Jersey governor to appeal ruling that state must allow same-sex marriage
Catholic News Service photo
New Jersey Gov. Chris Christie appears on "Meet the Press" in Washington Jan. 22. The Catholic governor, as he had promised to do, quickly vetoed a bill to legalize same-sex marriage in the state Feb. 17 and renewed his call for a ballot question to deci de the issue.
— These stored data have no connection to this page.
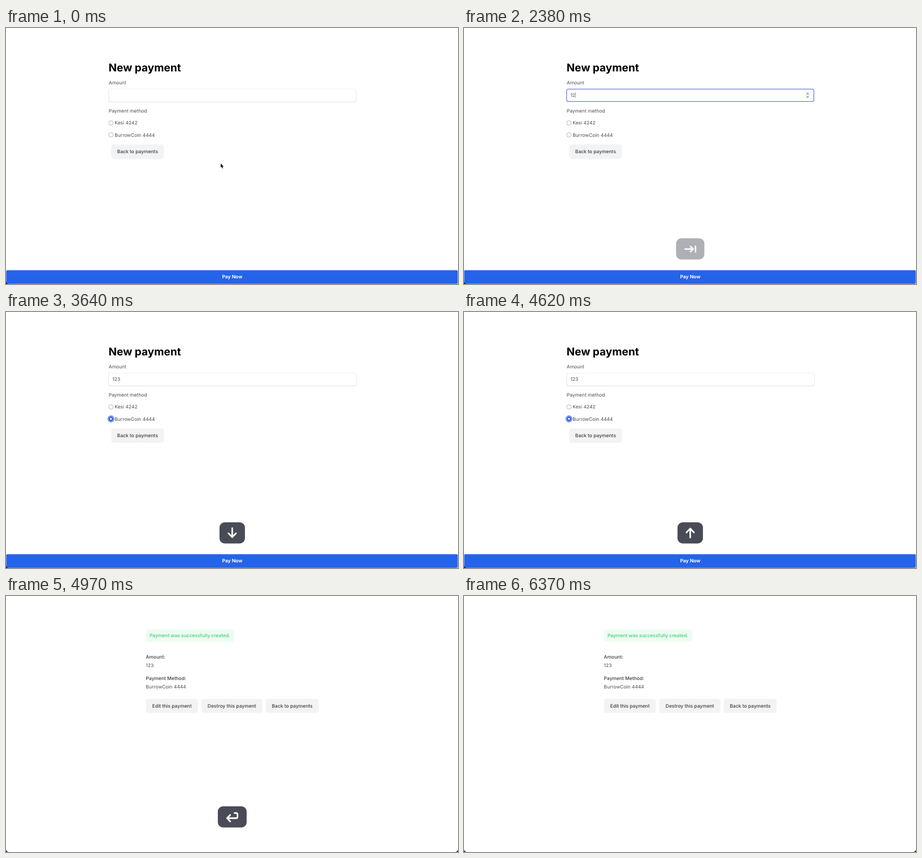
An HTML page with a canvas that plays this animation: 800x454 px, repeating every 6.65 s.

```html
<!DOCTYPE html>
<html lang="en">
<head>
<meta charset="utf-8">
<title>New payment</title>
<style>
  html, body { margin: 0; width: 100%; height: 100%; overflow: hidden; background: #fff; }
  canvas { display: block; }
</style>
</head>
<body>
<canvas id="stage" width="800" height="454"></canvas>
<script>
const ctx = document.getElementById('stage').getContext('2d');
const LOOP = 6650, STEP = 70;
const UNIT = 800 / 1512;           // page pixels to stage pixels
const BODY = 16 * UNIT, TITLE = 36 * UNIT;
const BLUE = '#2563eb', RING = '#6c80de', INK = '#4c4c4c', STRONG = '#3c3c3c', KEY = [73, 75, 86];
const CARDS = ['Kesi 4242', 'BurrowCoin 4444'];

const FOCUS_INPUT = 1260, FOCUS_RADIO = 3010, SUBMIT = 4900, RECEIPT = 4970;
const TYPED = [2030, 2240, 2450];
const SELECTED = [[3640, 1], [4200, 0], [4550, 1]];
const FADE_DELAY = 980, FADE_TIME = 250;
const PRESSES = [
  { at: FOCUS_INPUT, icon: 'tab', width: 50, grows: true },
  { at: FOCUS_RADIO, icon: 'tab', width: 50, grows: true },
  { at: 3640, icon: 'down', width: 45 },
  { at: 4200, icon: 'up', width: 45 },
  { at: 4550, icon: 'up', width: 45 },
  { at: SUBMIT, icon: 'enter', width: 51 }
];
const ICONS = {
  tab: new Path2D('M-9.3 .3H5M.4-4.4L5.4 .3L.4 5M9.3-4.9V5.5'),
  up: new Path2D('M0 8.3V-7.4M-6.6-.8L0-7.6L6.6-.8'),
  down: new Path2D('M0-8.3V7.4M-6.6 .8L0 7.6L6.6 .8'),
  enter: new Path2D('M4-6.8H7Q9.3-6.8 9.3-4.5V0Q9.3 2.3 7 2.3H-8.8M-3.6-3.4L-9.2 2.3L-3.6 8')
};
const POINTER = new Path2D('M380 240.2V247.6L381.7 246.1L382.9 248.9L384.1 248.4L383 245.7H385.3Z');

function text(str, x, middle, { size = BODY, weight = 400, color = INK, align = 'left' } = {}) {
  ctx.font = `${weight} ${size}px Inter, sans-serif`;
  ctx.textAlign = align;
  ctx.fillStyle = color;
  ctx.fillText(str, x, middle + size * 0.364);
}

function box(x, y, w, h, r, fill, stroke, line = UNIT) {
  ctx.beginPath();
  ctx.roundRect(x, y, w, h, r);
  if (fill) { ctx.fillStyle = fill; ctx.fill(); }
  if (stroke) { ctx.strokeStyle = stroke; ctx.lineWidth = line; ctx.stroke(); }
}

function disc(x, y, r, fill, stroke, line) {
  box(x - r, y - r, 2 * r, 2 * r, r, fill, stroke, line);
}

function button(label, x, middle, width) {
  box(x, middle - 12.7, width, 25.4, 4.2, '#f2f3f4');
  text(label, x + width / 2, middle, { weight: 500, color: STRONG, align: 'center' });
}

function spinner() {
  box(604.4, 113, 7.6, 12.6, 2, '#ececec');
  ctx.fillStyle = '#777';
  ctx.fill(new Path2D('M606.4 117.3L608.2 115L610 117.3ZM606.4 121.4L608.2 123.7L610 121.4Z'));
}

function amountInput(t, value) {
  const focused = t >= FOCUS_INPUT && t < FOCUS_RADIO;
  if (focused) {
    box(181.6, 108.4, 437.6, 21.9, 3, '#fff', RING, 1.3);
    spinner();
  } else {
    ctx.save();
    ctx.shadowColor = 'rgba(0,0,0,.28)';
    ctx.shadowBlur = 1.6;
    ctx.shadowOffsetY = 0.6;
    box(182, 108.4, 437.8, 22, 3.2, '#fff');
    ctx.restore();
    box(182, 108.4, 437.8, 22, 3.2, '#fff', '#e5e7eb');
  }
  text(value, 188.4, 119.3);
  if (!focused) return;
  const lastEdit = Math.max(FOCUS_INPUT, ...TYPED.filter(at => at <= t));
  if ((t - lastEdit) % 1060 < 530) {
    const x = 188.7 + ctx.measureText(value).width;
    ctx.fillStyle = '#555';
    ctx.fillRect(x, 114, UNIT, 10);
  }
}

function radio(label, y, focused, checked) {
  const x = 185.8;
  if (focused) disc(x, y, 5.4, '#fff', '#4568dc', 1.1);
  if (checked) {
    disc(x, y, 4.2, BLUE);
    disc(x, y, 1.7, '#fff');
  } else {
    disc(x, y, 3.95, '#fff', '#6b7280');
  }
  text(label, 192.3, y);
}

function pointer() {
  ctx.lineWidth = 1;
  ctx.strokeStyle = '#fff';
  ctx.stroke(POINTER);
  ctx.fillStyle = '#000';
  ctx.fill(POINTER);
}

function formPage(t) {
  const value = '123'.slice(0, TYPED.filter(at => at <= t).length);
  const choice = SELECTED.filter(([at]) => at <= t).pop()?.[1] ?? -1;
  const radioFocus = t < FOCUS_RADIO ? -1 : Math.max(choice, 0);

  text('New payment', 181.6, 69.9, { size: TITLE, weight: 700, color: '#000' });
  text('Amount', 181.8, 97.4);
  amountInput(t, value);
  text('Payment method', 181.8, 147.2);
  CARDS.forEach((card, i) => radio(card, 168.4 + 21.1 * i, i === radioFocus, i === choice));
  button('Back to payments', 186.2, 219.2, 93.4);
  box(0.4, 429.6, 799.2, 24.2, 2, BLUE);
  text('Pay Now', 400.4, 441.4, { weight: 700, color: '#fff', align: 'center' });
  if (t < TYPED[0]) pointer();
}

function receiptPage() {
  box(248, 59, 156, 22, 4.2, '#ecfcf2');
  text('Payment was successfully created.', 253.9, 70, { weight: 500, color: '#45cb76' });
  text('Amount:', 247.6, 108.1, { weight: 500, color: STRONG });
  text('123', 247.6, 123.1);
  text('Payment Method:', 247.6, 146.2, { weight: 500, color: STRONG });
  text(CARDS[1], 247.6, 161.1);
  button('Edit this payment', 247.8, 194.9, 91.8);
  button('Destroy this payment', 345.7, 194.9, 108);
  button('Back to payments', 459.9, 194.9, 93.4);
}

function keyCap(t) {
  const press = PRESSES.filter(p => p.at <= t).pop();
  if (!press) return;
  const age = t - press.at;
  const alpha = Math.min(1, 1 - (age - FADE_DELAY) / FADE_TIME);
  if (alpha <= 0) return;
  const scale = press.grows && age < STEP ? 0.85 : 1;
  // The cap always lies on white, so fading is a blend towards white.
  const fill = `rgb(${KEY.map(c => Math.round(255 + (c - 255) * alpha))})`;
  ctx.save();
  ctx.translate(400.4, 391.7);
  ctx.scale(scale, scale);
  box(-press.width / 2, -18.7, press.width, 37.4, 9, fill);
  ctx.strokeStyle = '#fff';
  ctx.lineWidth = press.icon === 'tab' ? 2.5 : 2.8;
  ctx.lineCap = ctx.lineJoin = 'round';
  ctx.stroke(ICONS[press.icon]);
  ctx.restore();
}

function windowCorners(both) {
  ctx.fillStyle = '#1c1c1c';
  ctx.fill(new Path2D('M0 449Q.3 453.7 5 454H0Z'));
  if (both) ctx.fill(new Path2D('M800 449Q799.7 453.7 795 454H800Z'));
}

function draw(t) {
  const done = t >= RECEIPT;
  ctx.fillStyle = '#fff';
  ctx.fillRect(0, 0, 800, 454);
  if (done) receiptPage(); else formPage(t);
  keyCap(t);
  windowCorners(done);
}

let start;
function tick(now) {
  start ??= now;
  const t = (now - start) % LOOP;
  draw(Math.floor(t / STEP) * STEP);
  requestAnimationFrame(tick);
}
ctx.textRendering = 'geometricPrecision';
draw(0);
requestAnimationFrame(tick);
</script>
</body>
</html>
```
The measure went to his desk after the state Assembly passed it Feb. 16, three days after the state Senate approved it.
Catholic News Service
TRENTON, N.J. — New Jersey Gov. Chris Christie planned to appeal a state judge's Sept. 27 ruling that same-sex couples "must be allowed to marry" to receive "equal protection of the law" under the state constitution.
Superior Court Judge Mary C. Jacobson said her ruling would take effect Oct. 21.
New Jersey currently recognizes civil unions, and last year Christie vetoed a measure to legalize same-sex marriage, saying the issue should be put before voters this November.
"Gov. Christie has always maintained that he would abide by the will of the voters on the issue of marriage equality and called for it to be on the ballot this Election Day," said his press secretary, Michael Drewniak. "Since the Legislature refused to allow the people to decide expeditiously, we will let the Supreme Court make this constitutional determination."
Democrats in the statehouse Sept. 30 urged the New Jersey Supreme Court to "fast-track" any appeal Christie may file with the higher court.
The New Jersey Catholic Conference, the public policy arm of the state's Catholic bishops, did not issue an immediate reaction to Jacobson's ruling but a long-standing statement on its website urged citizens "to protect marriage as the union of one man and one woman."
"Same-sex unions may represent a new and a different type of institution -- but it is not marriage and should not be treated as marriage," it said.
Catholic teaching upholds the sanctity of traditional marriage, between one man and one woman, and also teaches that any sexual activity outside of marriage is sinful.
"Citizens must care about the government's treatment of marriage because civil authorities are charged with protecting children and the common good, and marriage is indispensable to both purposes," said the conference's statement. "Citizens have the right and the responsibility to hold civil authorities accountable for their stewardship of the institution of marriage.
"Citizens also have the responsibility to oppose laws and policies that unjustly target people as bigots or that subject people to charges of unlawful discrimination simply because they believe and teach that marriage is the union of man and a woman," it added.
In her ruling Jacobson said same-sex couples in New Jersey are entitled to the same rights and benefits "as opposite-sex couples," pointing out that since June 26, when the U.S. Supreme Court ruled the federal Defense of Marriage Act to be unconstitutional, "several federal agencies have acted to extend marital benefits to same-sex couples."
"However, the majority of those agencies have not extended eligibility for those benefits to civil union couples," she wrote.
"As a result New Jersey same-sex couples in civil unions," she continued, "are no longer entitled to all of the same rights and benefits as opposite-sex marriage couples," who receive federal marital benefits "for no reason other than the label placed upon their relationships by the state."
The New Jersey Catholic Conference statement reiterated Catholic teaching that "our homosexual brothers and sisters are beloved children of God" and "the fundamental human rights of homosexual persons must be defended. "Everyone must strive to eliminate any forms of injustice, oppression, or violence against homosexual persons" and any sign of "unjust discrimination" must be avoided.
"But it is not 'unjust discrimination' to treat different things differently," it said. "Same-sex unions are not, in fact, the same thing as the union of one man and one woman in marriage."